## What is expected:
Look through the entries below, please, and copy every line with the word "point".

*** Begin section ***

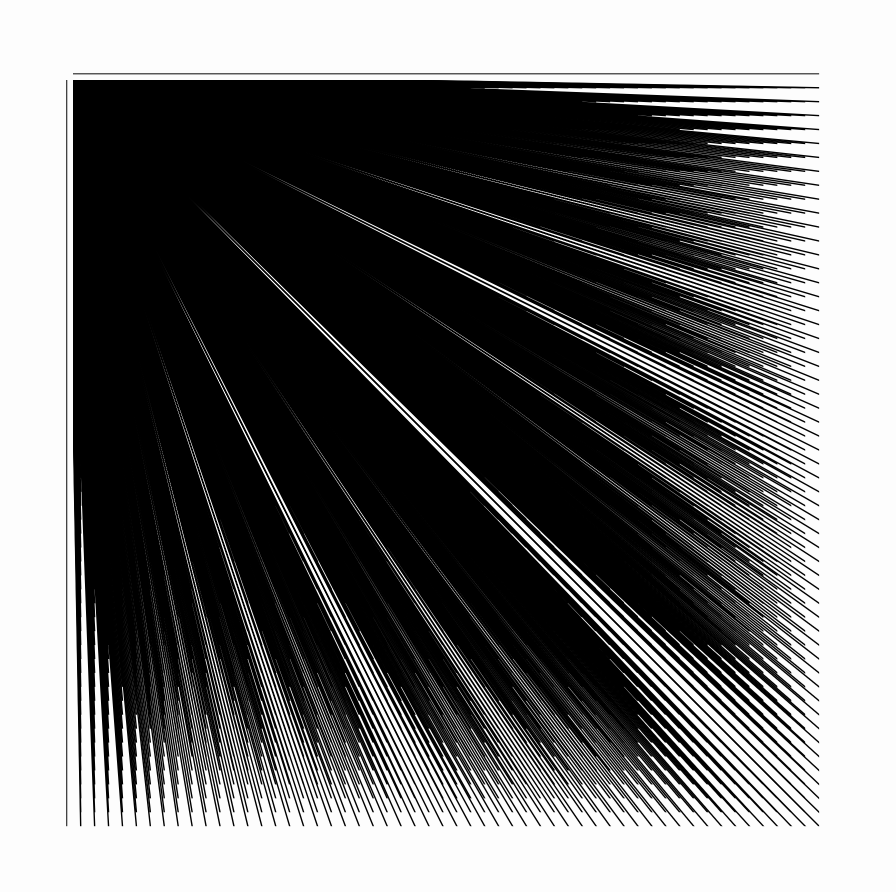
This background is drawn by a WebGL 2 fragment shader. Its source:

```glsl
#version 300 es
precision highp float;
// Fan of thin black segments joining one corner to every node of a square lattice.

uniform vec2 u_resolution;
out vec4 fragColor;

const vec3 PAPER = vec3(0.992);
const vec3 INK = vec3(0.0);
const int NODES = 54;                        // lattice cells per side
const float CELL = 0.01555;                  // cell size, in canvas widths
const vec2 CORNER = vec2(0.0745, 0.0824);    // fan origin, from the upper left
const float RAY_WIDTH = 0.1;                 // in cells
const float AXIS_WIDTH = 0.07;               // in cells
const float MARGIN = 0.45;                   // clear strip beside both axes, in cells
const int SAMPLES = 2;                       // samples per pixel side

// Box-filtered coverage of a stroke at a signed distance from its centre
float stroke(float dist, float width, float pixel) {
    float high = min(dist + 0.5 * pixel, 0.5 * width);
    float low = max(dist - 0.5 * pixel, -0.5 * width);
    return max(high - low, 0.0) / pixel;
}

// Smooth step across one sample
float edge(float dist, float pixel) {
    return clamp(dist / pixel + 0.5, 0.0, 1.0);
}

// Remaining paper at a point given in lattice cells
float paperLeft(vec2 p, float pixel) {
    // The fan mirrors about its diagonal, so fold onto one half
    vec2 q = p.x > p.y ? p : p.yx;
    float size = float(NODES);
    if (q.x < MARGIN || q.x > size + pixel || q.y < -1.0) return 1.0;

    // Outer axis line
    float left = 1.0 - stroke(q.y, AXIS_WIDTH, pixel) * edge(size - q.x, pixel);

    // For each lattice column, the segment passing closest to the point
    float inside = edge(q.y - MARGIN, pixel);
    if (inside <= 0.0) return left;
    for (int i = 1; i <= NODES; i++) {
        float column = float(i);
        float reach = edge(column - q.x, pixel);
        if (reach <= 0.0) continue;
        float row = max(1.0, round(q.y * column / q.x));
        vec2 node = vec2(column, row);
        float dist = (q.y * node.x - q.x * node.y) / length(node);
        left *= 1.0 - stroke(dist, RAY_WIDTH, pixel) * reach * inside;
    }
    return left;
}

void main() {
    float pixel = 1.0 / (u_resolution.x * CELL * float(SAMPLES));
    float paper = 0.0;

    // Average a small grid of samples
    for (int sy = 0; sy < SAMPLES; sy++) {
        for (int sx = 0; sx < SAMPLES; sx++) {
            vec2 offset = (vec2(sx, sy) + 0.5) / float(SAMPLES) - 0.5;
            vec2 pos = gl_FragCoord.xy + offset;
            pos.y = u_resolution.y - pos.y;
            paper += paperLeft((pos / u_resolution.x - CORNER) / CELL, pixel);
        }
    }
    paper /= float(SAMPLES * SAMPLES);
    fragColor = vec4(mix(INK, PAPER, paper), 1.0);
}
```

*** End section ***
*** Begin section ***

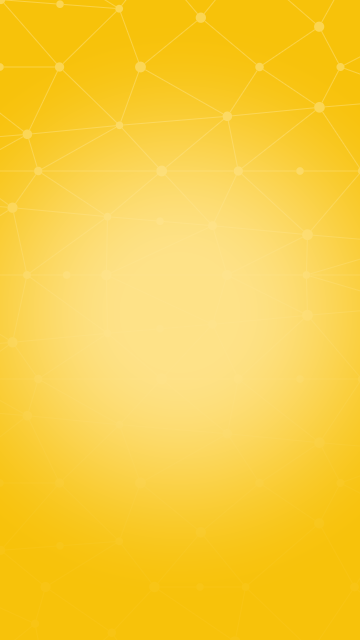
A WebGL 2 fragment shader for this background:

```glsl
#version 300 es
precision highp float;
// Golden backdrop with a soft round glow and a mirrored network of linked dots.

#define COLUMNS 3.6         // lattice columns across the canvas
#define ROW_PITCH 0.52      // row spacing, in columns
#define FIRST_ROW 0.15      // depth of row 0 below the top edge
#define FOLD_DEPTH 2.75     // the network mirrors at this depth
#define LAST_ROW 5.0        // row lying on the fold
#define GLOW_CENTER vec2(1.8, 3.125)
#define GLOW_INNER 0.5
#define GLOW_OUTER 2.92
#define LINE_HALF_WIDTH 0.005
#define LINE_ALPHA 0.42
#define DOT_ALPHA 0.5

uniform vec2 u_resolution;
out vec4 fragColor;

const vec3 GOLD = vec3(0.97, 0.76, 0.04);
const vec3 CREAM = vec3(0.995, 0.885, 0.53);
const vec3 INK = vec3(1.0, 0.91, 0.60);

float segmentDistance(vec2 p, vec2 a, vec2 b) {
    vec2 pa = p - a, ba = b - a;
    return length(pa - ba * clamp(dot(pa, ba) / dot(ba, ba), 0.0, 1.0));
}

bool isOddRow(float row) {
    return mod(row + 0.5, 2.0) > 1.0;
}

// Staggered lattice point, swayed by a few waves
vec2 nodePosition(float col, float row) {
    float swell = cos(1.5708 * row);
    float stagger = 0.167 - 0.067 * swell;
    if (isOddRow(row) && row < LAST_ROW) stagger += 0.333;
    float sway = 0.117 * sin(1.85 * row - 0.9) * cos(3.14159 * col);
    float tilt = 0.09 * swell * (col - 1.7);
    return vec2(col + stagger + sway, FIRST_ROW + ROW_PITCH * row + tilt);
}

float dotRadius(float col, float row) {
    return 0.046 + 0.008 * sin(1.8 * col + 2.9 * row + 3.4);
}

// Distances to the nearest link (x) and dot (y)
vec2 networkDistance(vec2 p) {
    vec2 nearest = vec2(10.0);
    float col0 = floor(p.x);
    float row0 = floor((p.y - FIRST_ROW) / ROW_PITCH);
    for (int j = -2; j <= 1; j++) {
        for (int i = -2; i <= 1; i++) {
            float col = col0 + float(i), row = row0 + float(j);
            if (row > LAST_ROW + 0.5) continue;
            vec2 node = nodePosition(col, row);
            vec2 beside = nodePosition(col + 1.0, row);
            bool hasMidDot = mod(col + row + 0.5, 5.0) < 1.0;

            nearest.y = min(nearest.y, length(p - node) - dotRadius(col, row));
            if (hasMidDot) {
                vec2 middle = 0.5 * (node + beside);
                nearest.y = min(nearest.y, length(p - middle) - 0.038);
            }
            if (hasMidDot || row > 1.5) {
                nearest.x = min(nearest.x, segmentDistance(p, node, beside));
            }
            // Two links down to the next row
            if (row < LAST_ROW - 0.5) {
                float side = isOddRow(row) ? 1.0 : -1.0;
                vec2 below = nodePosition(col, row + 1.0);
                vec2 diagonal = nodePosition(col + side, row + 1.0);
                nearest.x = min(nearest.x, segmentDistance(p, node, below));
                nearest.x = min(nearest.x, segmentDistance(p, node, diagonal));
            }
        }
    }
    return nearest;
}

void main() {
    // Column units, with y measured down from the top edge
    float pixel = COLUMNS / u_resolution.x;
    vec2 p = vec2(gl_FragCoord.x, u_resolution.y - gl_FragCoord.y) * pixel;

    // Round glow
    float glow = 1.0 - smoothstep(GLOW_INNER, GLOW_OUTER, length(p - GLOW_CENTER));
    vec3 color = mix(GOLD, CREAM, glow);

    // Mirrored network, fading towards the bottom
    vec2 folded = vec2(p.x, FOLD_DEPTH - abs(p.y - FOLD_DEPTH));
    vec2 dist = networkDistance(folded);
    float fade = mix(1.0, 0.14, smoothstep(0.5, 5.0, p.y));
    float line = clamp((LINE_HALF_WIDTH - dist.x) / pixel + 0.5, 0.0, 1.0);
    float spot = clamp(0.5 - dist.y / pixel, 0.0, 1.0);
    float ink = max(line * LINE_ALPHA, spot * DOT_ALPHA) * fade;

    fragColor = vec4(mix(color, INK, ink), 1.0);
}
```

*** End section ***

## Solution below:
// Remaining paper at a point given in lattice cells
    // For each lattice column, the segment passing closest to the point
// Staggered lattice point, swayed by a few waves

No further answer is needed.